Stored entries
+ + + +

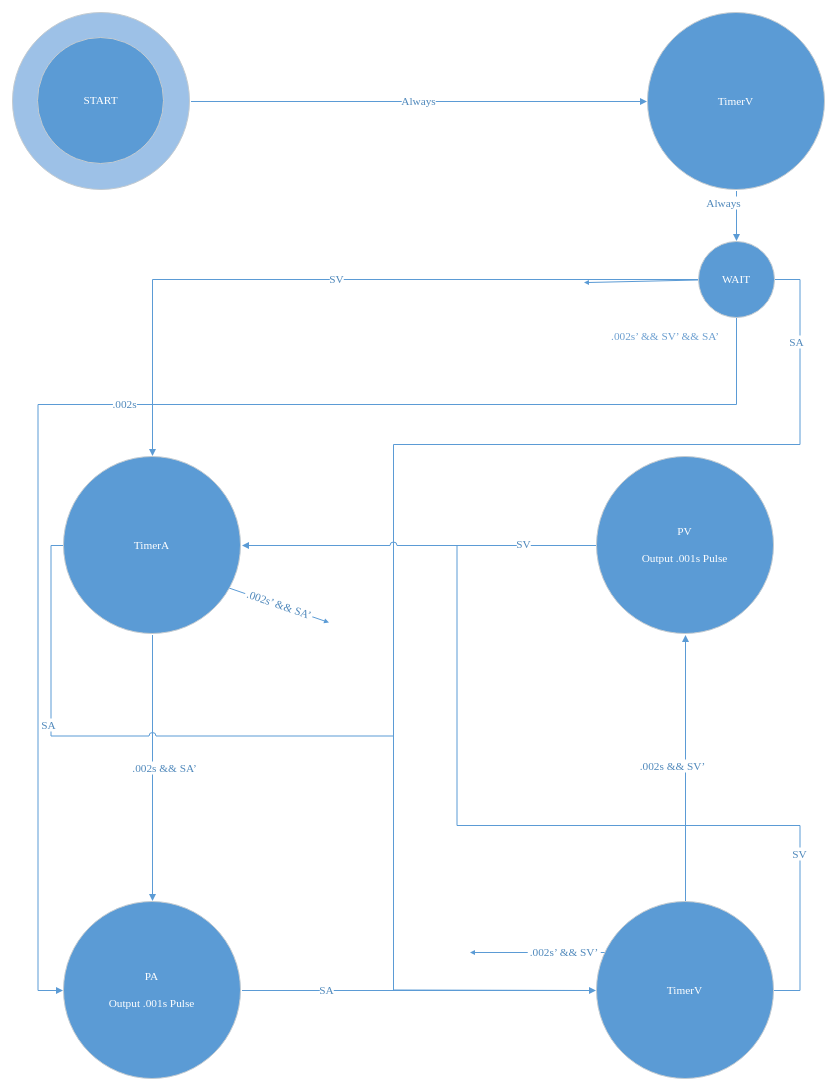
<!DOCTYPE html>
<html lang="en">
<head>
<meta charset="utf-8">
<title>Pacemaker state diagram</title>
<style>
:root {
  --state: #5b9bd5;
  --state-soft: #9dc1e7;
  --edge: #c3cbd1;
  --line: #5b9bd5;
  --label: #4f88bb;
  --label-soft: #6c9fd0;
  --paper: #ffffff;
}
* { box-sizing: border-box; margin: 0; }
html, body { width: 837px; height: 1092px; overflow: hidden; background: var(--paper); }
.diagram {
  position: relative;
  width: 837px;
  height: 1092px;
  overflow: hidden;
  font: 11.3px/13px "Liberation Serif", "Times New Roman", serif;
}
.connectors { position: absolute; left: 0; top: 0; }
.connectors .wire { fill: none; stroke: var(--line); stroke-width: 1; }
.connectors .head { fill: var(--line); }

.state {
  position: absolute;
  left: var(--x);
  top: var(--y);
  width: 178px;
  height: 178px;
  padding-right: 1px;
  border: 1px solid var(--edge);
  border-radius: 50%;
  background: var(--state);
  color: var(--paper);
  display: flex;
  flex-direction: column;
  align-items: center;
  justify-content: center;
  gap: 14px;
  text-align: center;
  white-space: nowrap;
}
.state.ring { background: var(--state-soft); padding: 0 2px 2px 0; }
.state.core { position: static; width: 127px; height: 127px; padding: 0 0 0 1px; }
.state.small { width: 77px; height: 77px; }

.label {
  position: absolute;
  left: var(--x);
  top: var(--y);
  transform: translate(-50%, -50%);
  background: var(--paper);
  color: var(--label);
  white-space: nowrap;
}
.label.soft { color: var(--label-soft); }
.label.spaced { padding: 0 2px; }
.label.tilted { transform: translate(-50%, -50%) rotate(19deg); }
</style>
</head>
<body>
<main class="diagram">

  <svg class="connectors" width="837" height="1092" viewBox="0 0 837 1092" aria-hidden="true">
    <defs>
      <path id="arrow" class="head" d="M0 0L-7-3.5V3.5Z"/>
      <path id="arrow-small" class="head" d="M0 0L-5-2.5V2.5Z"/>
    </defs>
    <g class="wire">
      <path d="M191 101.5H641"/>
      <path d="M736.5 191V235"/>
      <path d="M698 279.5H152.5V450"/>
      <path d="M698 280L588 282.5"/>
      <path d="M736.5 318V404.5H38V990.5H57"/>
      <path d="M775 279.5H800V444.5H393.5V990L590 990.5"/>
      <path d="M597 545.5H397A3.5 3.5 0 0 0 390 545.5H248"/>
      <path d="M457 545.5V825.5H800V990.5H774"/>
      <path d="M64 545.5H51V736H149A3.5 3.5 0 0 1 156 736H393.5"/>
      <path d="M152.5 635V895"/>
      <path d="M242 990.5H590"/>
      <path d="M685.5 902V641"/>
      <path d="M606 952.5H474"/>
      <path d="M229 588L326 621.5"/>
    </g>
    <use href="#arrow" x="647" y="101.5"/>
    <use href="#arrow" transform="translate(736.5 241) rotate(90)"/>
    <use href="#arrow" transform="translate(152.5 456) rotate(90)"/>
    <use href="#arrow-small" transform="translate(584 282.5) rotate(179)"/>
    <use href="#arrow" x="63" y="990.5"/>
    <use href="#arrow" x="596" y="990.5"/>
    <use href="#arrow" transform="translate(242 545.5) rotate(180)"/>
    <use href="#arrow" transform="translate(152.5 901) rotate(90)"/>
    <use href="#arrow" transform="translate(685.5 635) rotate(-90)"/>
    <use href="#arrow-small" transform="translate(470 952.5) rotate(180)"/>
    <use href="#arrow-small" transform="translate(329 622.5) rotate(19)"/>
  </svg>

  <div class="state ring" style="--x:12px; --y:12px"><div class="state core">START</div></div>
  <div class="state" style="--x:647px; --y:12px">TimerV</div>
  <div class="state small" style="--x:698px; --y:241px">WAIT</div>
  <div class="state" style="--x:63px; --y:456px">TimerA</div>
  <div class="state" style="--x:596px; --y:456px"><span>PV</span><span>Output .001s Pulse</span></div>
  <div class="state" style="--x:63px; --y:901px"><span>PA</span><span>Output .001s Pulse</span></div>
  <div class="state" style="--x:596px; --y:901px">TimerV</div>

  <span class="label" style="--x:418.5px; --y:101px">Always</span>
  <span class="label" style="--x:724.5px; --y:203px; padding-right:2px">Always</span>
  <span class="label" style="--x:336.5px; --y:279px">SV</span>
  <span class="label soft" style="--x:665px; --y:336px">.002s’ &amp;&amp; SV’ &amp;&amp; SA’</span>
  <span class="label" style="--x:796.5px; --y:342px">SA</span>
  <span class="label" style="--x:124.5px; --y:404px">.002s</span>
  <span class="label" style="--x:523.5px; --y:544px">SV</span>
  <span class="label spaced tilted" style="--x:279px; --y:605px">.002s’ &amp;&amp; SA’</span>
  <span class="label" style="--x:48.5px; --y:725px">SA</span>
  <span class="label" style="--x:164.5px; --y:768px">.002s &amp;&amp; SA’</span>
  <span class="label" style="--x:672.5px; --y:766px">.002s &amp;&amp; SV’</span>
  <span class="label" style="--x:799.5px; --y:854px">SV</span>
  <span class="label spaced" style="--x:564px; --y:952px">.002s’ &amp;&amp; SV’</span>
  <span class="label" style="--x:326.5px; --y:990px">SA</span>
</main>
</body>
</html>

+ + + +

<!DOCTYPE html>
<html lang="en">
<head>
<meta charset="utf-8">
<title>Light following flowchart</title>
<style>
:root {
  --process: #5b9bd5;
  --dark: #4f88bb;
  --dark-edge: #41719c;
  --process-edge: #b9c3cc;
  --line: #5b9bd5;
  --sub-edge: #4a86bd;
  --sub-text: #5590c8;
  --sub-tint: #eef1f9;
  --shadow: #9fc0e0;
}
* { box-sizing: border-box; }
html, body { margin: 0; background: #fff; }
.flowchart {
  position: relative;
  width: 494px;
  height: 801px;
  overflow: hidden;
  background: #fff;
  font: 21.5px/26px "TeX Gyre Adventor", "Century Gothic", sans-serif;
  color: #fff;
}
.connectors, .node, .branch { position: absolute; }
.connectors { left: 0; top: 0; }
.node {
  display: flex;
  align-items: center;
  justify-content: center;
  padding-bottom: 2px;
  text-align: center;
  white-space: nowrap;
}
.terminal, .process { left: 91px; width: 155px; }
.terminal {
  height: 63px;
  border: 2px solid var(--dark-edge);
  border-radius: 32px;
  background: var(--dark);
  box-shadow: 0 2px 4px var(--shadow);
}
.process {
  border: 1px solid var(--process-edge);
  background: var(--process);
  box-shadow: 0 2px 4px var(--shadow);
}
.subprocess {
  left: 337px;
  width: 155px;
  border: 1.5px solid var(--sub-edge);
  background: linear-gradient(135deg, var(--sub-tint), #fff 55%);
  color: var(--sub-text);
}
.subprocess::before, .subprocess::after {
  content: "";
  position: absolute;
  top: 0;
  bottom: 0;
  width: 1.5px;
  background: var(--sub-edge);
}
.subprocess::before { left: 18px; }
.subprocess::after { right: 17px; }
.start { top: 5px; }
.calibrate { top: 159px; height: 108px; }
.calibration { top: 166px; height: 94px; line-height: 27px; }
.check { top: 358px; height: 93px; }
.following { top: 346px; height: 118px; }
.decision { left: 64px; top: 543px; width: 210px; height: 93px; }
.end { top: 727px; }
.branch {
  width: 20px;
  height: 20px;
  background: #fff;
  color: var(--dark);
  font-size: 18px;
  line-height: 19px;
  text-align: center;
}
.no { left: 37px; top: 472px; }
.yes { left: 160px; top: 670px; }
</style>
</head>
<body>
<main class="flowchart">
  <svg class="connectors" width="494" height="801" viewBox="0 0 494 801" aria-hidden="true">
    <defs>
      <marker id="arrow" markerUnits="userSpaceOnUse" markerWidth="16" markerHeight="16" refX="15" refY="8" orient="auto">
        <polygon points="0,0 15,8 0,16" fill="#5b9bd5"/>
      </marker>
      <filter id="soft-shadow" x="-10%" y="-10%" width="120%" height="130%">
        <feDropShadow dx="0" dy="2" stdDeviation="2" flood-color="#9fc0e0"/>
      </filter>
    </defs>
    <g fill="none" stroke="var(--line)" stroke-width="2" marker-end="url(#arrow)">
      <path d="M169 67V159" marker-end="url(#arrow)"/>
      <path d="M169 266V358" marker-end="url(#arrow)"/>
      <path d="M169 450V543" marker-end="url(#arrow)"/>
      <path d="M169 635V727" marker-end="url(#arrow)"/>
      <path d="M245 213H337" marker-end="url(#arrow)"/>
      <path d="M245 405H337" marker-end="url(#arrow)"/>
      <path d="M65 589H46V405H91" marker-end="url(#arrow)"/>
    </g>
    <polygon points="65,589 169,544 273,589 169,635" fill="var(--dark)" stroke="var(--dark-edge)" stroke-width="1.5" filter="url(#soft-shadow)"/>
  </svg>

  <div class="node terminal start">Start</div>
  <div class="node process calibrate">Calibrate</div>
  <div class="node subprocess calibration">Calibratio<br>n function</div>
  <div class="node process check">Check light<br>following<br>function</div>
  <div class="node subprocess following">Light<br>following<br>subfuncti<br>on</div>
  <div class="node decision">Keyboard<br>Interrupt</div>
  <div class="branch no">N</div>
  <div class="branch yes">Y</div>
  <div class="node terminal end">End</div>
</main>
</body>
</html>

+ + + +

Problem to solve
Search the data for "subprocess". Copy each line that has it.

Exercise result
.subprocess {
.subprocess::before, .subprocess::after {
.subprocess::before { left: 18px; }
.subprocess::after { right: 17px; }
  <div class="node subprocess calibration">Calibratio<br>n function</div>
  <div class="node subprocess following">Light<br>following<br>subfuncti<br>on</div>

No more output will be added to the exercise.